TASK DESCRIPTION:
Your task is to copy every line below that contains the word "linecap".

● ● ● ● ● ● ●

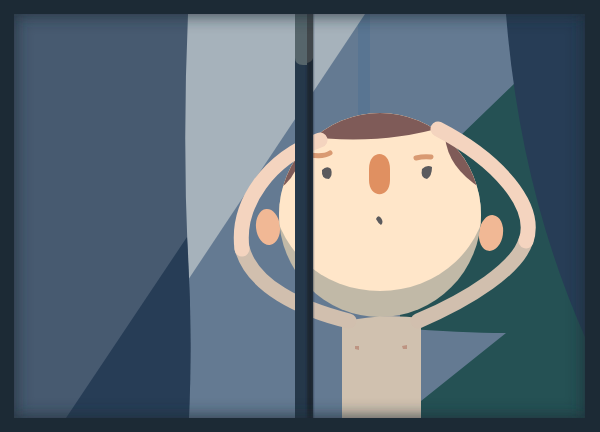
<!DOCTYPE html>
<html lang="en">
<head>
<meta charset="utf-8">
<title>Worried man at the window</title>
<style>
:root {
  --frame: #1c2a35;
  --wall: #647a92;
  --wall-stripe: #597592;
  --moonlight: #a6b2bb;
  --curtain: #475a70;
  --curtain-dark: #273d56;
  --green: #255154;
  --skin: #ffe6c9;
  --skin-shade: #c1b9a7;
  --arm: #f4d4bf;
  --arm-shade: #d1bfae;
  --torso: #d0c1af;
  --ear: #f1b895;
  --nose: #e09061;
  --brow: #d99a72;
  --hair: #7f5b58;
  --ink: #5b5a5d;
  --nipple: #bd9482;
  --bar: #25384a;
  --bar-shade: #1a2733;
}
html, body { margin: 0; overflow: hidden; background: var(--frame); }
.scene { display: block; width: 600px; height: 432px; }
.limb { fill: none; stroke-width: 15; stroke-linecap: round; }
.upper { stroke: var(--arm); }
.lower { stroke: var(--arm-shade); }
.brow { fill: none; stroke: var(--brow); stroke-width: 5; stroke-linecap: round; }
</style>
</head>
<body>
<svg class="scene" viewBox="0 0 600 432" role="img" aria-label="A worried man holding his head, seen through a window at night">
  <defs>
    <clipPath id="pane"><rect x="14" y="14" width="571" height="404"/></clipPath>
    <clipPath id="head-shape"><ellipse cx="380" cy="215" rx="101" ry="102"/></clipPath>
    <filter id="soft" x="-10%" y="-10%" width="120%" height="120%"><feGaussianBlur stdDeviation="8"/></filter>
    <filter id="bar-blur" x="-200%" y="-5%" width="500%" height="110%"><feGaussianBlur stdDeviation="1"/></filter>
  </defs>

  <rect width="600" height="432" fill="var(--frame)"/>

  <g clip-path="url(#pane)">
    <g id="room">
      <rect x="14" y="14" width="571" height="404" fill="var(--wall)"/>
      <rect x="358" y="14" width="12" height="120" fill="var(--wall-stripe)"/>
      <polygon points="180,14 365,14 188,280 180,280" fill="var(--moonlight)"/>
      <path d="M516 82L400 194V328Q460 333 506 333L421 401V418H590V82Z" fill="var(--green)"/>
    </g>

    <g id="curtains">
      <path d="M14 14H188Q182 150 189 280Q192 340 189 418H14Z" fill="var(--curtain)"/>
      <path d="M66 418L187 237Q193 330 189 418Z" fill="var(--curtain-dark)"/>
      <path d="M506 14Q520 190 585 337V14Z" fill="var(--curtain-dark)"/>
    </g>

    <g id="man">
      <ellipse cx="268" cy="227" rx="12" ry="18" fill="var(--ear)" transform="rotate(-6 268 227)"/>
      <ellipse cx="491" cy="233" rx="12" ry="18" fill="var(--ear)" transform="rotate(8 491 233)"/>

      <g clip-path="url(#head-shape)">
        <rect x="278" y="112" width="204" height="206" fill="var(--skin-shade)"/>
        <ellipse cx="380" cy="191" rx="107" ry="100" fill="var(--skin)"/>
        <path d="M300 136Q380 146 443 127V105H300Z" fill="var(--hair)"/>
        <path d="M445 137Q448 168 482 189V137Z" fill="var(--hair)"/>
        <path d="M278 190Q293 180 298 164V140H278Z" fill="var(--hair)"/>
      </g>

      <g id="face">
        <path class="brow" d="M310 155Q324 157 330 153"/>
        <path class="brow" d="M416 158Q424 156 431 157"/>
        <path d="M322 170Q327 165 331 169Q333 175 329 179Q321 179 322 170Z" fill="var(--ink)"/>
        <path d="M422 169Q427 164 432 167Q432 176 427 179Q420 178 422 169Z" fill="var(--ink)"/>
        <path d="M369 169C369 149 390 149 390 169V180C390 199 369 199 369 180Z" fill="var(--nose)"/>
        <path d="M376 219Q378 214 381 218Q384 222 381 225Q378 223 376 219Z" fill="var(--ink)"/>
      </g>

      <g id="torso">
        <path d="M342 322Q380 313 421 318V418H342Z" fill="var(--torso)"/>
        <path d="M355 346H359V350L355 349Z" fill="var(--nipple)"/>
        <path d="M402 346L407 345V349H403Z" fill="var(--nipple)"/>
      </g>

      <g id="arms">
        <path class="limb lower" d="M242 248C252 286 300 309 349 321"/>
        <path class="limb upper" d="M320 140C270 158 236 203 242 249"/>
        <path class="limb lower" d="M526 240C518 268 470 299 418 321"/>
        <path class="limb upper" d="M438 129C498 160 538 206 526 241"/>
      </g>
    </g>

    <g id="window-bar">
      <rect x="295" y="10" width="18" height="412" fill="var(--bar)"/>
      <rect x="307" y="10" width="6" height="412" fill="var(--bar-shade)" filter="url(#bar-blur)"/>
      <path d="M295 10H307V65H303Q295 65 295 58Z" fill="#56656b"/>
      <path d="M307 10H313V58Q312 62 307 63Z" fill="#41474b"/>
    </g>

    <rect id="frame-shadow" x="4" y="4" width="591" height="424" fill="none" stroke="var(--frame)" stroke-width="24" opacity=".75" filter="url(#soft)"/>
  </g>
</svg>
</body>
</html>
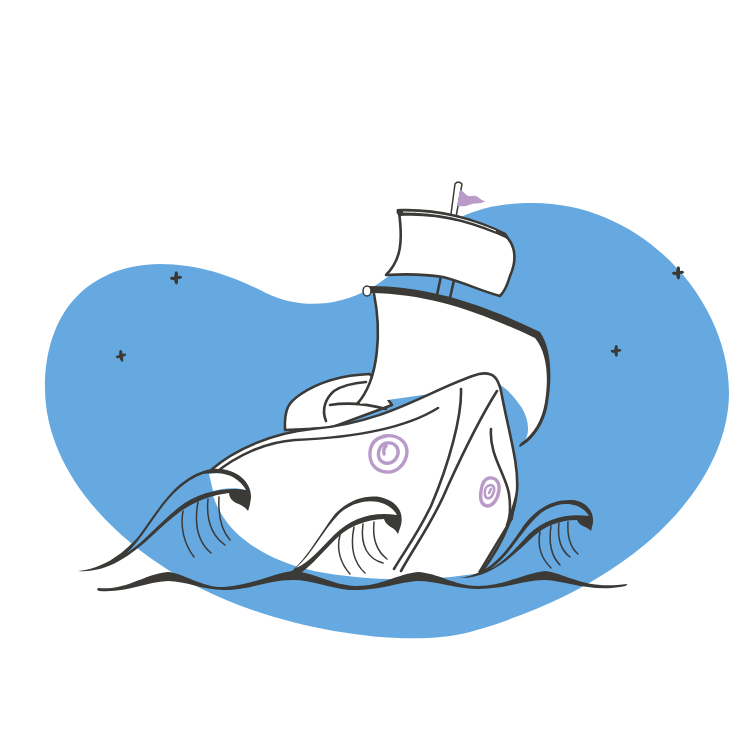
<!DOCTYPE html>
<html lang="en">
<head>
<meta charset="utf-8">
<title>Sailing ship on the waves</title>
<style>
:root { --sea: #65a9e0; --ink: #3b3a37; --paper: #ffffff; --lilac: #b99bc9; }
html, body { margin: 0; background: var(--paper); overflow: hidden; }
.illustration { display: block; width: 750px; height: 750px; }
.sea { fill: var(--sea); }
.paper { fill: var(--paper); }
.ink { fill: var(--ink); }
.lilac { fill: var(--lilac); }
.line { fill: none; stroke: var(--ink); stroke-width: 2.6; stroke-linecap: round; stroke-linejoin: round; }
.outlined { fill: var(--paper); stroke: var(--ink); stroke-width: 2.6; stroke-linecap: round; stroke-linejoin: round; }
.thin { stroke-width: 1.5; }
.porthole { fill: none; stroke: var(--lilac); stroke-width: 3.4; stroke-linecap: round; }
</style>
</head>
<body>
<svg class="illustration" viewBox="0 0 750 750" role="img" aria-label="A sailing ship riding curling waves in front of a blue shape">
  <defs>
    <path id="star" d="M-1 -6Q1 -8 2 -5L2 -2Q5 -3 6 -1Q6 1 2 1L2 5Q0 8 -1 5L-2 2Q-6 2 -6 0Q-5 -2 -2 -1Z"/>
  </defs>

  <path class="sea" d="M45 388C45 312 88 265 160 264C202 264 239 279 266 293C299 309 337 307 369 289C421 262 431 203 533 203C643 203 729 300 729 393C729 474 652 580 470 632C402 650 278 628 200 588C108 541 45 466 45 388Z"/>

  <g id="stars" class="ink">
    <use href="#star" x="176" y="278"/>
    <use href="#star" transform="translate(121 356) rotate(-8) scale(.9)"/>
    <use href="#star" x="678" y="273"/>
    <use href="#star" transform="translate(616 351) scale(.9)"/>
  </g>

  <g id="masts">
    <path class="outlined thin" d="M451 214L455 184Q458 180 462 184L456 217"/>
    <path class="lilac" d="M460 190C466 192 465 197 472 196C478 194 480 201 486 201C478 205 475 202 469 205C465 207 461 206 457 206Z"/>
    <path class="line" d="M441 276L437 295M454 280L450 298"/>
  </g>

  <g id="stern">
    <path class="outlined" d="M285 430C284 408 289 402 301 394C319 382 344 375 370 374L392 405L330 428Z"/>
    <path class="line" d="M326 421C321 409 326 398 334 391C343 385 354 383 366 382"/>
    <path class="line" d="M330 405C348 402 367 404 386 409"/>
  </g>

  <g id="sails">
    <path class="outlined" d="M399 212C433 211 471 219 505 235C516 246 517 260 510 276C507 286 503 293 500 296C478 290 466 283 443 277C424 274 404 274 386 275C401 260 403 242 399 212Z"/>
    <path class="ink" d="M397 209C432 207 473 216 506 233L510 240C471 222 437 214 400 216Q395 214 397 209Z"/>
    <path fill="none" stroke="var(--paper)" stroke-width="1" d="M403 212C437 212 465 218 496 231"/>
    <path class="paper" d="M372 291C432 291 488 310 537 335C551 353 550 381 547 402C544 422 534 436 522 445C531 435 529 420 522 408C514 396 507 389 499 384L360 404C382 372 382 330 372 291Z"/>
    <path class="line" d="M374 294C381 328 380 379 357 404"/>
    <path class="ink" d="M369 286C429 286 482 304 540 332C552 349 552 379 548 403C545 424 533 440 520 447Q518 446 521 443C534 434 542 420 545 402C549 376 547 353 535 338C477 311 430 294 370 293Z"/>
    <ellipse class="outlined thin" cx="367" cy="291" rx="4" ry="5"/>
  </g>

  <g id="hull">
    <path class="paper" d="M209 472C236 448 272 435 312 429C389 424 434 387 480 374C493 371 499 379 502 393C508 430 519 463 517 491C515 506 510 521 508 528L480 573C420 583 360 580 314 571C273 562 242 543 226 521C215 506 210 490 209 472Z"/>
    <path class="line" d="M211 470C235 449 273 433 312 429C389 423 434 387 479 374C493 371 498 378 501 391C509 434 519 464 517 491C515 512 506 539 481 573"/>
    <path class="line" d="M214 474C237 455 266 442 295 440C344 438 401 431 438 408"/>
    <path class="line" d="M461 389C462 416 449 464 431 506C417 535 404 552 394 569"/>
    <path class="line" d="M497 391C478 421 462 455 447 488C434 520 416 544 401 571"/>
    <path class="line" d="M491 429C489 455 506 475 509 494C511 508 510 518 507 525"/>
    <path class="ink" d="M517 489L513 519L480 574L478 572L507 524Z"/>
  </g>

  <g id="portholes" class="porthole">
    <path d="M384 436C397 434 407 441 407 452C406 465 396 473 386 472C376 471 369 464 370 452C371 442 378 437 387 436"/>
    <path d="M387 443C395 442 399 448 398 454C396 461 391 464 385 463C378 461 377 454 380 448Q382 444 387 443M384 454Q383 449 386 446"/>
    <path d="M489 478C496 477 500 483 499 490C498 499 493 506 487 506C481 505 480 498 481 491C482 484 484 479 489 478Z"/>
    <path stroke-width="2.6" d="M490 485C495 485 495 490 493 494C491 499 486 500 485 495C484 490 486 486 490 485M489 493L491 489"/>
  </g>

  <g id="waves">
    <g id="left-wave">
      <path class="ink" d="M78 571C101 569 121 556 138 537C158 510 177 475 211 469C236 467 252 482 251 498Q250 506 248 511C242 503 236 505 231 499Q229 496 229 493C211 495 194 502 181 511C160 526 143 548 119 561C105 569 91 572 78 571Z"/>
      <path class="sea" d="M127 553C151 530 166 487 203 474C222 471 238 478 246 490C228 487 198 491 178 508C157 525 146 540 127 553Z"/>
      <path class="paper" d="M209 474C226 471 239 478 246 490C236 487 223 488 213 491Z"/>
      <path class="line thin" d="M183 511C180 527 184 544 194 557M198 502C194 524 198 542 211 553M208 499C206 520 211 535 225 545M219 497C218 515 222 531 230 540"/>
    </g>
    <g id="middle-wave">
      <path class="ink" d="M280 580C303 567 318 536 335 514C350 499 366 495 380 497C397 501 404 512 401 525L398 534C394 526 387 528 384 519C366 520 351 525 338 537C321 553 305 575 287 580Z"/>
      <path class="paper" d="M296 568C312 554 323 530 340 513C361 495 388 499 397 515C373 511 351 518 334 535C320 549 310 562 296 568Z"/>
      <path class="line thin" d="M340 535C336 550 341 564 350 574M354 527C350 547 354 563 365 573M363 524C360 546 368 559 383 563M374 522C372 541 378 552 387 559"/>
    </g>
    <g id="right-wave">
      <path class="ink" d="M459 578C490 575 506 552 524 525C539 506 555 499 573 500C589 502 596 515 592 527L591 531C585 525 580 527 577 520C560 520 545 526 534 536C514 555 490 579 459 578Z"/>
      <path class="sea" d="M490 569C510 556 522 529 541 513C560 499 581 502 589 516C568 513 546 518 529 534C515 549 504 562 490 569Z"/>
      <path class="line thin" d="M540 532C537 547 542 559 551 568M551 526C548 546 552 557 560 565M559 523C557 540 562 551 570 557M568 522C567 538 571 548 578 554"/>
    </g>
    <path id="waterline" class="ink" d="M98 588C126 591 144 574 168 572C184 573 202 588 224 587C253 585 270 574 293 571C314 572 331 585 356 586C382 586 397 574 418 572C438 573 455 586 478 586C507 585 522 574 545 571C568 574 584 590 627 584Q628 586 620 587C590 592 567 581 545 580C523 580 506 589 479 589C456 589 437 581 418 581C398 582 380 591 349 590C329 588 312 580 293 580C267 580 251 590 224 590C202 590 186 581 168 581C144 582 128 593 99 591Q96 590 98 588Z"/>
  </g>
</svg>
</body>
</html>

● ● ● ● ● ● ●

WORKED SOLUTION:
.limb { fill: none; stroke-width: 15; stroke-linecap: round; }
.brow { fill: none; stroke: var(--brow); stroke-width: 5; stroke-linecap: round; }
.line { fill: none; stroke: var(--ink); stroke-width: 2.6; stroke-linecap: round; stroke-linejoin: round; }
.outlined { fill: var(--paper); stroke: var(--ink); stroke-width: 2.6; stroke-linecap: round; stroke-linejoin: round; }
.porthole { fill: none; stroke: var(--lilac); stroke-width: 3.4; stroke-linecap: round; }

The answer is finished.